Exercise requirements. Examine the records and identify each line that includes the string "code". Copy those lines.

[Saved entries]
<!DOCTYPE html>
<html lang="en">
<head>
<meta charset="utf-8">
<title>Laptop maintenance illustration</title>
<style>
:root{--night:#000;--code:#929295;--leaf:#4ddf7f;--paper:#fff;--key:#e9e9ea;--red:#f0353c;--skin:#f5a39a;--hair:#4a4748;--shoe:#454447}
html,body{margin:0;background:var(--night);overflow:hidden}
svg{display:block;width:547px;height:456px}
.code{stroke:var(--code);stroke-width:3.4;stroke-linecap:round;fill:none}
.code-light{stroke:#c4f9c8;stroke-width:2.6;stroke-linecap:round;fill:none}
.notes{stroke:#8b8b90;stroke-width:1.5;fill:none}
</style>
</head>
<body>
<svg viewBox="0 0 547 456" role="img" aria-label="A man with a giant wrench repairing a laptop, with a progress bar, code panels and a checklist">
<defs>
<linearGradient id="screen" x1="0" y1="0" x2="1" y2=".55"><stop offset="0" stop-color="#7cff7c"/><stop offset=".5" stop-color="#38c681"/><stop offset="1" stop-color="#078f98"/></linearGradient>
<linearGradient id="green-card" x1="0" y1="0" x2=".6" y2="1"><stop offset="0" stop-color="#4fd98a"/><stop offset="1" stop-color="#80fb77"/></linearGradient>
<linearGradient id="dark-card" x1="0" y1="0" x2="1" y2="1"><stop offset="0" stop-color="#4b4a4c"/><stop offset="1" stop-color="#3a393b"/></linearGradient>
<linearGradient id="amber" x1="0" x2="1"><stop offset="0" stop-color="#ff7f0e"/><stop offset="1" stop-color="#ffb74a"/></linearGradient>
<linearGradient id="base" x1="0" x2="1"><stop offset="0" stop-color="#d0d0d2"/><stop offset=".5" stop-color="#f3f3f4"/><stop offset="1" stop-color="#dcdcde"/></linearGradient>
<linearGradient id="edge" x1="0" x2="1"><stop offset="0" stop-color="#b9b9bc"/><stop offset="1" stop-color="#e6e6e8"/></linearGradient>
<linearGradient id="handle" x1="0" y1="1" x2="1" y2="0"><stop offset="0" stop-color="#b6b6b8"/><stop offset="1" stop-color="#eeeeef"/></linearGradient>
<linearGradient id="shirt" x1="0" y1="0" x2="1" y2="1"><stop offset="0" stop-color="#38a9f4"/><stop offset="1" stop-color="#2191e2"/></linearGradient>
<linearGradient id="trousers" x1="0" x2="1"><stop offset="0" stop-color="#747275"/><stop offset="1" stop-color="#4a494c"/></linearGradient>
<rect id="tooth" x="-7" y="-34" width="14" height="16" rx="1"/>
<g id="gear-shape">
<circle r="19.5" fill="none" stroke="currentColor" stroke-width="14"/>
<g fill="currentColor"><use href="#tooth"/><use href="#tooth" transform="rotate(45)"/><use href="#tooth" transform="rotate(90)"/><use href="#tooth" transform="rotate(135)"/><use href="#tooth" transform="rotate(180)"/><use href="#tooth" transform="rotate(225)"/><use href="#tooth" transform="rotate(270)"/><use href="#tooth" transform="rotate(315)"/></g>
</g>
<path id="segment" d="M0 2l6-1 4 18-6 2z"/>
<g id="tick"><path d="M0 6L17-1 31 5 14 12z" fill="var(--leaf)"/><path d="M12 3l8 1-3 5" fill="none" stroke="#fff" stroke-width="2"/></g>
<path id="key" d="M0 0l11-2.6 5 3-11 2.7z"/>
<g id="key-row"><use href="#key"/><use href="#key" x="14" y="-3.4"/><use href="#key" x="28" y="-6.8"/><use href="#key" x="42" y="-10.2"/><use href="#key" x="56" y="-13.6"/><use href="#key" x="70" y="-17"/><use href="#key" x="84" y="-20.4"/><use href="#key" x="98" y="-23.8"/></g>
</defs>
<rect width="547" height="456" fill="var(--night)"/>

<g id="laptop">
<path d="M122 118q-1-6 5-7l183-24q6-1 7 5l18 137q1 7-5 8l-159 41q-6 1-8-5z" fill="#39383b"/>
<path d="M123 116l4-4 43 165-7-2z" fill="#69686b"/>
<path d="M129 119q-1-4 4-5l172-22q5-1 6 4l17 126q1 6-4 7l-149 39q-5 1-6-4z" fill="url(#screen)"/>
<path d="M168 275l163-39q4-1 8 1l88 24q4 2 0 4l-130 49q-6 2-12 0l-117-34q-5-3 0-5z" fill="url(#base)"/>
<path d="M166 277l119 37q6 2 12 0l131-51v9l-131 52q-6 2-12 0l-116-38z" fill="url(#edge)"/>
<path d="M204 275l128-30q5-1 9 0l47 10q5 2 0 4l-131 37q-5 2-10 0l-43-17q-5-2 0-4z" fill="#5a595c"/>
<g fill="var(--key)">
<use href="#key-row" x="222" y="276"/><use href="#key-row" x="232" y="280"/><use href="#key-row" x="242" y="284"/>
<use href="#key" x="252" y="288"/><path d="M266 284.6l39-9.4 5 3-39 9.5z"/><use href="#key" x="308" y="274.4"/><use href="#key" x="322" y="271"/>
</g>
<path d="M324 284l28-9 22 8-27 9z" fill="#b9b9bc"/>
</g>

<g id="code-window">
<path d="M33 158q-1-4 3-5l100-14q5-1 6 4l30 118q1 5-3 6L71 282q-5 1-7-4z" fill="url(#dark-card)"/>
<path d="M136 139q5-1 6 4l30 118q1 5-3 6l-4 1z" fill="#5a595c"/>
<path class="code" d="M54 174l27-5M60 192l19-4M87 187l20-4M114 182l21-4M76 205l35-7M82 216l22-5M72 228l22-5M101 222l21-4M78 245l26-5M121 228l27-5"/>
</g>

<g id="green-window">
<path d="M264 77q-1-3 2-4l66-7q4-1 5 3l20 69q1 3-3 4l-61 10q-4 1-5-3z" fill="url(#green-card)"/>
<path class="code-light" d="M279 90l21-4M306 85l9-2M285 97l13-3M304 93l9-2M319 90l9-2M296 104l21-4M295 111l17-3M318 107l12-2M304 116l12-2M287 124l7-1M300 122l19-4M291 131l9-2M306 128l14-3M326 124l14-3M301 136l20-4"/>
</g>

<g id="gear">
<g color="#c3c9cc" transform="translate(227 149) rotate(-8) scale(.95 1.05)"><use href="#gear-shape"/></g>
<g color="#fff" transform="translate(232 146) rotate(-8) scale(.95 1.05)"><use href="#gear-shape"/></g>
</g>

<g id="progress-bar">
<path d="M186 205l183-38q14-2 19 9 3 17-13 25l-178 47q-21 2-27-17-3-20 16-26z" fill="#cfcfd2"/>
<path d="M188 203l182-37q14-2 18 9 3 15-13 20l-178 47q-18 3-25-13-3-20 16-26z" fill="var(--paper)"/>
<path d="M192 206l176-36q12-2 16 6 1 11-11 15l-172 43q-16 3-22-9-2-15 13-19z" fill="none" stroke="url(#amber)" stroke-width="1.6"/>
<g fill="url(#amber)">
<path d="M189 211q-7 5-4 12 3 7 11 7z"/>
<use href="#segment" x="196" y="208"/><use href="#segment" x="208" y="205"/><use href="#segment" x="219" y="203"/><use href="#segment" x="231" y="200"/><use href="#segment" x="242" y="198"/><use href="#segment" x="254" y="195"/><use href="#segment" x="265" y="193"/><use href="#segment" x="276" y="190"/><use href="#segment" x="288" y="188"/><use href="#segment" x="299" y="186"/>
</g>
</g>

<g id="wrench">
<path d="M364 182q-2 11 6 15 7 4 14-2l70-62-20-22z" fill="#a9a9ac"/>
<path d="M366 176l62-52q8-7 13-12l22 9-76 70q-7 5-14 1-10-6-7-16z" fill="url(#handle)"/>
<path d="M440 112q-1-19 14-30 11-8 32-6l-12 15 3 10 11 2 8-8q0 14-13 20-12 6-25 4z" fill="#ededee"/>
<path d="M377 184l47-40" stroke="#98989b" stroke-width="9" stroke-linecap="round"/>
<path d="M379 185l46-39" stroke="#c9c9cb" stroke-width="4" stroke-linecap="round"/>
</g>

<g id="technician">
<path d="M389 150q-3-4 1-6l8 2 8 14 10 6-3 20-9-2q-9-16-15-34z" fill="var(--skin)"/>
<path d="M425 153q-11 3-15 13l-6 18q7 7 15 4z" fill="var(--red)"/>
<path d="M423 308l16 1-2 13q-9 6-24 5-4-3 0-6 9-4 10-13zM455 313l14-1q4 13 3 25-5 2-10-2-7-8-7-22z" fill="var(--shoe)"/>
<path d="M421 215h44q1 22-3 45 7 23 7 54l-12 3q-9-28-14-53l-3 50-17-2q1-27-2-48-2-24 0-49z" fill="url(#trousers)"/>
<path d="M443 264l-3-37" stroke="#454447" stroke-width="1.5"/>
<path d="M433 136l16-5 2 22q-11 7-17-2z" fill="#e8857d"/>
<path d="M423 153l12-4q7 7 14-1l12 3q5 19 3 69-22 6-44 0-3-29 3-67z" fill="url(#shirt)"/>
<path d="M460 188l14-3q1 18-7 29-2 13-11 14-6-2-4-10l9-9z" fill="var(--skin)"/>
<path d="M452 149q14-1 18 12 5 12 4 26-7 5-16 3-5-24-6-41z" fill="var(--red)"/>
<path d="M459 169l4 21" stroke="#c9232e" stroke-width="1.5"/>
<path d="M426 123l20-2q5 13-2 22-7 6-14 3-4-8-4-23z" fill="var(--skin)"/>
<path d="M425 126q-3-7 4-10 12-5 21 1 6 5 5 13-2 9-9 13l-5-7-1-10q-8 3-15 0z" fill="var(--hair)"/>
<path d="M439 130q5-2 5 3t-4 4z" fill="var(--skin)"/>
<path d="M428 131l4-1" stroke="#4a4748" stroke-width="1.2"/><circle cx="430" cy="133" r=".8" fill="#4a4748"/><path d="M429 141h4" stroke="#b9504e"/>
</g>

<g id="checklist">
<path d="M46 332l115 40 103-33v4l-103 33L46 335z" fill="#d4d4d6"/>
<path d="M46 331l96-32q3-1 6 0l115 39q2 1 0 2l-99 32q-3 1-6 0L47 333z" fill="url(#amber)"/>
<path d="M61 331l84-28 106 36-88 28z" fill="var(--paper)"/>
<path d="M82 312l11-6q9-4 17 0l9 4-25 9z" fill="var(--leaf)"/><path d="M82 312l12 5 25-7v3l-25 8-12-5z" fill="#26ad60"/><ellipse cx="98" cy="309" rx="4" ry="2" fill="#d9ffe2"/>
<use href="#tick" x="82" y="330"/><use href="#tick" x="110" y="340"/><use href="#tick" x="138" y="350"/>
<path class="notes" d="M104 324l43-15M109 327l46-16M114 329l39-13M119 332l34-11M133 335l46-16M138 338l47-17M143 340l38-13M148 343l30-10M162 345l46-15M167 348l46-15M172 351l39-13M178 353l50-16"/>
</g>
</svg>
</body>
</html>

Task response.
:root{--night:#000;--code:#929295;--leaf:#4ddf7f;--paper:#fff;--key:#e9e9ea;--red:#f0353c;--skin:#f5a39a;--hair:#4a4748;--shoe:#454447}
.code{stroke:var(--code);stroke-width:3.4;stroke-linecap:round;fill:none}
.code-light{stroke:#c4f9c8;stroke-width:2.6;stroke-linecap:round;fill:none}
<svg viewBox="0 0 547 456" role="img" aria-label="A man with a giant wrench repairing a laptop, with a progress bar, code panels and a checklist">
<g id="code-window">
<path class="code" d="M54 174l27-5M60 192l19-4M87 187l20-4M114 182l21-4M76 205l35-7M82 216l22-5M72 228l22-5M101 222l21-4M78 245l26-5M121 228l27-5"/>
<path class="code-light" d="M279 90l21-4M306 85l9-2M285 97l13-3M304 93l9-2M319 90l9-2M296 104l21-4M295 111l17-3M318 107l12-2M304 116l12-2M287 124l7-1M300 122l19-4M291 131l9-2M306 128l14-3M326 124l14-3M301 136l20-4"/>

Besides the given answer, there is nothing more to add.